The ECMWF’s surface wind forecast highlights how several surface features will contribute to focusing the severe threat in Northern AL and Southern TN this evening. A warm front located in Alabama this morning will lift into Georgia this afternoon, allowing unstable air to flow north towards the Tennessee border. A subtle wind shift associated with the remnants of yesterday’s dryline feature over Texas will help to focus storms well ahead of the cold front which will lag well to the north and west. It’s between the dryline and the warm front in Northern Alabama that the best combination of ingredients will be present for severe weather today. Notice that in this area, surface winds are “backed” and contain more of a southerly component than a southwesterly component. This “backed flow” helps enhance wind shear and turning in the atmosphere by increasing the change in wind direction with height. This backed flow is present to an even greater degree over NE GA and SC, but those areas are ahead of the warm front and thus have very limited instability. The same is true across much of TN, though there may be enough instability there to result in some severe storms.
The ECMWF’s thunderstorm composite map (what’s that?) for this evening is a great way to highlight how each of the three severe ingredients are present with this setup, but they only overlap in a very small area. Wind profiles in Tennessee are textbook for supercells, and forcing along the front/dryline there will be more than strong enough for storm formation. However, there’s very little available instability. As a result, the severe threat will be muted. The opposite problem arises farther to the south, along the Gulf Coast. In this area, there’s more than enough instability for storms, but frontal forcing is much weaker, and wind profiles are also much less impressive due to the fact that the area is farther removed from the dynamics associated with the upper level disturbance moving through TN. It’s only in Northern AL that each of the ingredients is really present enough for a major severe threat.

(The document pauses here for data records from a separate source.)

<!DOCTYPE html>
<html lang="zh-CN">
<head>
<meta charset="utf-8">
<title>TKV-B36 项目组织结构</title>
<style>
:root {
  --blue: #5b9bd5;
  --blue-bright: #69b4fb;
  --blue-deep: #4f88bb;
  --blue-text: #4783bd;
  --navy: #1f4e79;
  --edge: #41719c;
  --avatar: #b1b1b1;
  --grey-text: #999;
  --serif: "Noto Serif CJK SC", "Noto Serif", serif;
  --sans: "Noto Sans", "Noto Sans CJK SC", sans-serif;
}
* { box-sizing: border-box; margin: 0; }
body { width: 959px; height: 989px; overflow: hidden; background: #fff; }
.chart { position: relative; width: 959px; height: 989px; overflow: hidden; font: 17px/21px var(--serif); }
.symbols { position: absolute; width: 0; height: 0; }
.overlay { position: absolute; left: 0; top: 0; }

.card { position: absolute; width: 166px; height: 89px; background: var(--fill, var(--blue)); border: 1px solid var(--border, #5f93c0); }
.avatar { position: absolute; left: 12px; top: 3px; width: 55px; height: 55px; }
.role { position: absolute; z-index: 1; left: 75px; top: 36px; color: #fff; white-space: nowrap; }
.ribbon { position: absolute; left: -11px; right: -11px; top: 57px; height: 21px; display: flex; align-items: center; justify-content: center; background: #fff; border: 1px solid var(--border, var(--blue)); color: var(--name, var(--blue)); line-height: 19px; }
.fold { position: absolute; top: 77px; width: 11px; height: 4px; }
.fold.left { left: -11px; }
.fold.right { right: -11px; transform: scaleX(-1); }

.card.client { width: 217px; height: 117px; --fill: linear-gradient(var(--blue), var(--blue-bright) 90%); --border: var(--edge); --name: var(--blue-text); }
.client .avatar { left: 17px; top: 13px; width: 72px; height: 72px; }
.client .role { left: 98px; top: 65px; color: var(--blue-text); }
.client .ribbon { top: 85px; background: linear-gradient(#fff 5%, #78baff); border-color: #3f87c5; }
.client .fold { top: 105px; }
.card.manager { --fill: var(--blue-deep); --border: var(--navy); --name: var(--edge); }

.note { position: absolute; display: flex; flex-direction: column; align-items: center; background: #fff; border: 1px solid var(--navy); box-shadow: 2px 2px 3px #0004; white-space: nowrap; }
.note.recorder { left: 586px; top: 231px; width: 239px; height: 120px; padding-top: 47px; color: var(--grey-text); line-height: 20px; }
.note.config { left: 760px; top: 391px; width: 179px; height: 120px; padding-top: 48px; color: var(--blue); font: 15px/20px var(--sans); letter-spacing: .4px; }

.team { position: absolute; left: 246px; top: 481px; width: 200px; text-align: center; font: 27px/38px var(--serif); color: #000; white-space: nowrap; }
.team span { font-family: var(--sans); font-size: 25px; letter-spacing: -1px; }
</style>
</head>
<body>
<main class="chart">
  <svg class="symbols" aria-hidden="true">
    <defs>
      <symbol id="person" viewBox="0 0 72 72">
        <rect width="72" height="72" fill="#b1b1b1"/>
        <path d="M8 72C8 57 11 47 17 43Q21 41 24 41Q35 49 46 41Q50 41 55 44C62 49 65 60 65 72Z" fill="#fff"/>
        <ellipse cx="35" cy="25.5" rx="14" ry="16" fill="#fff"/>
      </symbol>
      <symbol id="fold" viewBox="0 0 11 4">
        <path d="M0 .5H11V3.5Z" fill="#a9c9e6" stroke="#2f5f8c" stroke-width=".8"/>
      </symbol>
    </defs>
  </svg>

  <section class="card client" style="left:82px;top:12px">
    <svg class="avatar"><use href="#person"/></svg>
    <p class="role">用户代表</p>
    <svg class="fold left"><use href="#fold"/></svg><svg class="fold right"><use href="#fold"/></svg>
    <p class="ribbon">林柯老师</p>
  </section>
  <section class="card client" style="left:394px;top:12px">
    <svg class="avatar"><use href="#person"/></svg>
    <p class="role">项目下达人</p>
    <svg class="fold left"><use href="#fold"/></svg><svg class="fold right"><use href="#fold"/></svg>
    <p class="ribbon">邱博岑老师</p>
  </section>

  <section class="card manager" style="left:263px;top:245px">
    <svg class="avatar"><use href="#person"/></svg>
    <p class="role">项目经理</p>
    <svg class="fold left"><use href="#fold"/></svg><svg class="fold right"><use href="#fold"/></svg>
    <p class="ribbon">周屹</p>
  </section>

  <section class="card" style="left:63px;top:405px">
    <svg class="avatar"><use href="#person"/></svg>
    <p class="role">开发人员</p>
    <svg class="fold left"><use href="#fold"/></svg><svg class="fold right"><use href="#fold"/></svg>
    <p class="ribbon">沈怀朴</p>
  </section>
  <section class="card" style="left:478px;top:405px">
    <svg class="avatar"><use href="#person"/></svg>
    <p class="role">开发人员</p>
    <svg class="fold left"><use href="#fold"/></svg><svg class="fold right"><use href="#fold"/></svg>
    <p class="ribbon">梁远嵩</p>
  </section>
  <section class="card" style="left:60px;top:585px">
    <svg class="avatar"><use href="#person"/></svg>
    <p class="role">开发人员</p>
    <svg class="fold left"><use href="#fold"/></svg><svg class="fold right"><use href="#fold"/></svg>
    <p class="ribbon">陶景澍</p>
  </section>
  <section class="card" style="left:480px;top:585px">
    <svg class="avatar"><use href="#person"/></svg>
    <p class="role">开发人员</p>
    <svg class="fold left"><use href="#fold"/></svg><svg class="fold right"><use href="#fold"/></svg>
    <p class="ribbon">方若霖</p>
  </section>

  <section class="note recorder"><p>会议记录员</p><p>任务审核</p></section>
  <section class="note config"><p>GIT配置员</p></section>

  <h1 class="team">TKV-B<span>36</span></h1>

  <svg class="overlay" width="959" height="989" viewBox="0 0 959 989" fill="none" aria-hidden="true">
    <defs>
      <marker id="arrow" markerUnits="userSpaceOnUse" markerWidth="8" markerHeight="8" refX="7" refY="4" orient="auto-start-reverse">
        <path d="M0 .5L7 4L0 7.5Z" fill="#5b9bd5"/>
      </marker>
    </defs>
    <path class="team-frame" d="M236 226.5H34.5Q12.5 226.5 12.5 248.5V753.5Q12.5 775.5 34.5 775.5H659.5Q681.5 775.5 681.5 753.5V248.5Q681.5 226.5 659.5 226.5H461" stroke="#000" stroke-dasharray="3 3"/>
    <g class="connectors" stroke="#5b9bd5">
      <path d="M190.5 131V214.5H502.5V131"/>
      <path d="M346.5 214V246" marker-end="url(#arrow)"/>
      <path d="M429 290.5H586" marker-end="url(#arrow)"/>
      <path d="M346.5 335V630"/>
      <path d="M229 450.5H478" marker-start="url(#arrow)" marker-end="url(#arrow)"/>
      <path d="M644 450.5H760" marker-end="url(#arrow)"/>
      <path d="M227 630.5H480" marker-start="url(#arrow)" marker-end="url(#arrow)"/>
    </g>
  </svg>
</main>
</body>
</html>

HRRR simulated radar imagery shows storms getting going this afternoon in parts of the south as daytime heating destabilized the atmosphere. Any initial discrete cells that pop up in North-Central Alabama may evolve into dangerous supercells given the supportive environment. However, given limited forcing ahead of the front, activity will be fairly scattered. The more widespread dangerous storms will show up later in the evening. Map via weathermodels.com.
This simulated radar image valid at 10 PM EDT shows the setup to be concerned about in Northern Alabama with a more widespread series of supercells capable of damaging winds, large hail, and strong tornadoes. The northern edge of this line will quickly evolve towards a linear storm mode with damaging winds becoming the main threat especially into TN. Farther south, weaker dynamics will result in weaker and more scattered activity, though any storm could become severe even outside the area of greatest threat. Activity will weaken and shift east into the Carolinas overnight. Map via weathermodels.com.
Once storms form this afternoon, track them with the wide array of tools we have at weather.us. Watch small cumulus clouds grow into towering thunderstorms with 1 minute GOES-East satellite imagery https://weather.us/satellite/alabama/satellite-superhd2-1min.html#play2, find the cores of the strongest storms with HD radar imagery https://weather.us/radar-us/alabama/reflectivity/KBMX.html#play, and see if they’re spinning with HD velocity data https://weather.us/radar-us/alabama/velocity/KBMX.html#play. Finally, watch current observations to keep tabs on the building instability, as well as the location of important features such as the warm front and the dryline. Current temps https://weather.us/observations/temperature-f.html dew points https://weather.us/observations/alabama/dewpoint-f/20180319-1200z.html and wind direction https://weather.us/observations/alabama/wind-direction/20180319-1200z.html will be the parameters that will be most important today. Click the refresh button at the top left of the image to get the latest data. Click any of the maps at the links to zoom into county level for a closeup look at what’s happening in your neighborhood.
For more information on your local forecast: https://weather.us/
For more information on the local forecast for ME/NH: https://forecasterjack.com/2018/03/19/feeling-like-january-today/